§ Task item: Look through the records, and whenever a line includes the word "body", copy it.

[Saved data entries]

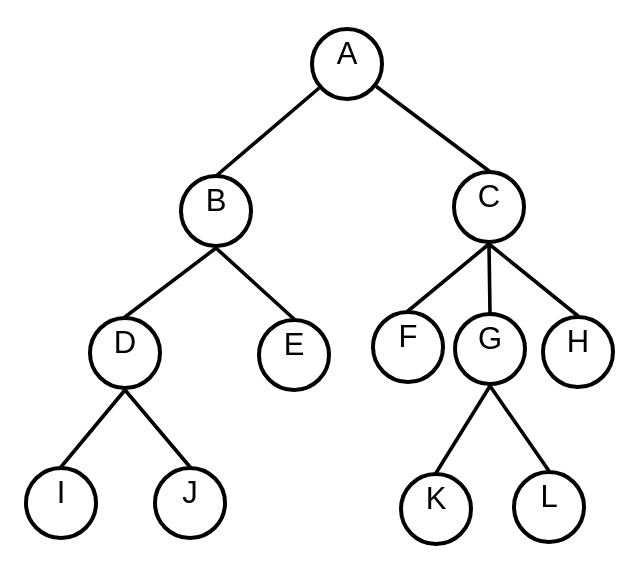
<!DOCTYPE html>
<html lang="en">
<head>
<meta charset="utf-8">
<title>Tree diagram</title>
<style>
  :root {
    --paper: #fff;
    --ink: #000;
    --node-size: 74px;
  }
  * { box-sizing: border-box; }
  html, body { margin: 0; background: var(--paper); overflow: hidden; }
  .tree {
    position: relative;
    width: 640px;
    height: 570px;
    overflow: hidden;
    background: var(--paper);
    color: var(--ink);
    font: 31px/34px "Liberation Sans", Arial, sans-serif;
  }
  .edges {
    position: absolute;
    inset: 0;
    display: block;
    stroke: var(--ink);
    stroke-width: 3.6;
    stroke-linecap: round;
  }
  .node {
    position: absolute;
    left: var(--x);
    top: var(--y);
    width: var(--node-size);
    height: var(--node-size);
    padding-top: 6px;
    border: 4px solid var(--ink);
    border-radius: 50%;
    background: var(--paper);
    text-align: center;
    transform: translate(-50%, -50%);
  }
</style>
</head>
<body>
<main class="tree">
  <svg class="edges" width="640" height="570" viewBox="0 0 640 570" aria-hidden="true">
    <line x1="318" y1="89" x2="216" y2="176"/>
    <line x1="377" y1="87" x2="489" y2="171"/>
    <line x1="216" y1="248" x2="125" y2="317"/>
    <line x1="216" y1="248" x2="294" y2="319"/>
    <line x1="489" y1="244" x2="408" y2="311"/>
    <line x1="489" y1="244" x2="490" y2="313"/>
    <line x1="489" y1="244" x2="578" y2="316"/>
    <line x1="125" y1="390" x2="61" y2="467"/>
    <line x1="125" y1="390" x2="190" y2="467"/>
    <line x1="490" y1="386" x2="436" y2="473"/>
    <line x1="490" y1="386" x2="549" y2="471"/>
  </svg>
  <div class="node" style="--x:347px;--y:64px">A</div>
  <div class="node" style="--x:216px;--y:211px">B</div>
  <div class="node" style="--x:489px;--y:207px">C</div>
  <div class="node" style="--x:125px;--y:353px">D</div>
  <div class="node" style="--x:294px;--y:355px">E</div>
  <div class="node" style="--x:408px;--y:347px">F</div>
  <div class="node" style="--x:490px;--y:349px">G</div>
  <div class="node" style="--x:578px;--y:352px">H</div>
  <div class="node" style="--x:61px;--y:503px">I</div>
  <div class="node" style="--x:190px;--y:503px">J</div>
  <div class="node" style="--x:436px;--y:509px">K</div>
  <div class="node" style="--x:549px;--y:507px">L</div>
</main>
</body>
</html>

§ Problem solution:
  html, body { margin: 0; background: var(--paper); overflow: hidden; }
<body>
</body>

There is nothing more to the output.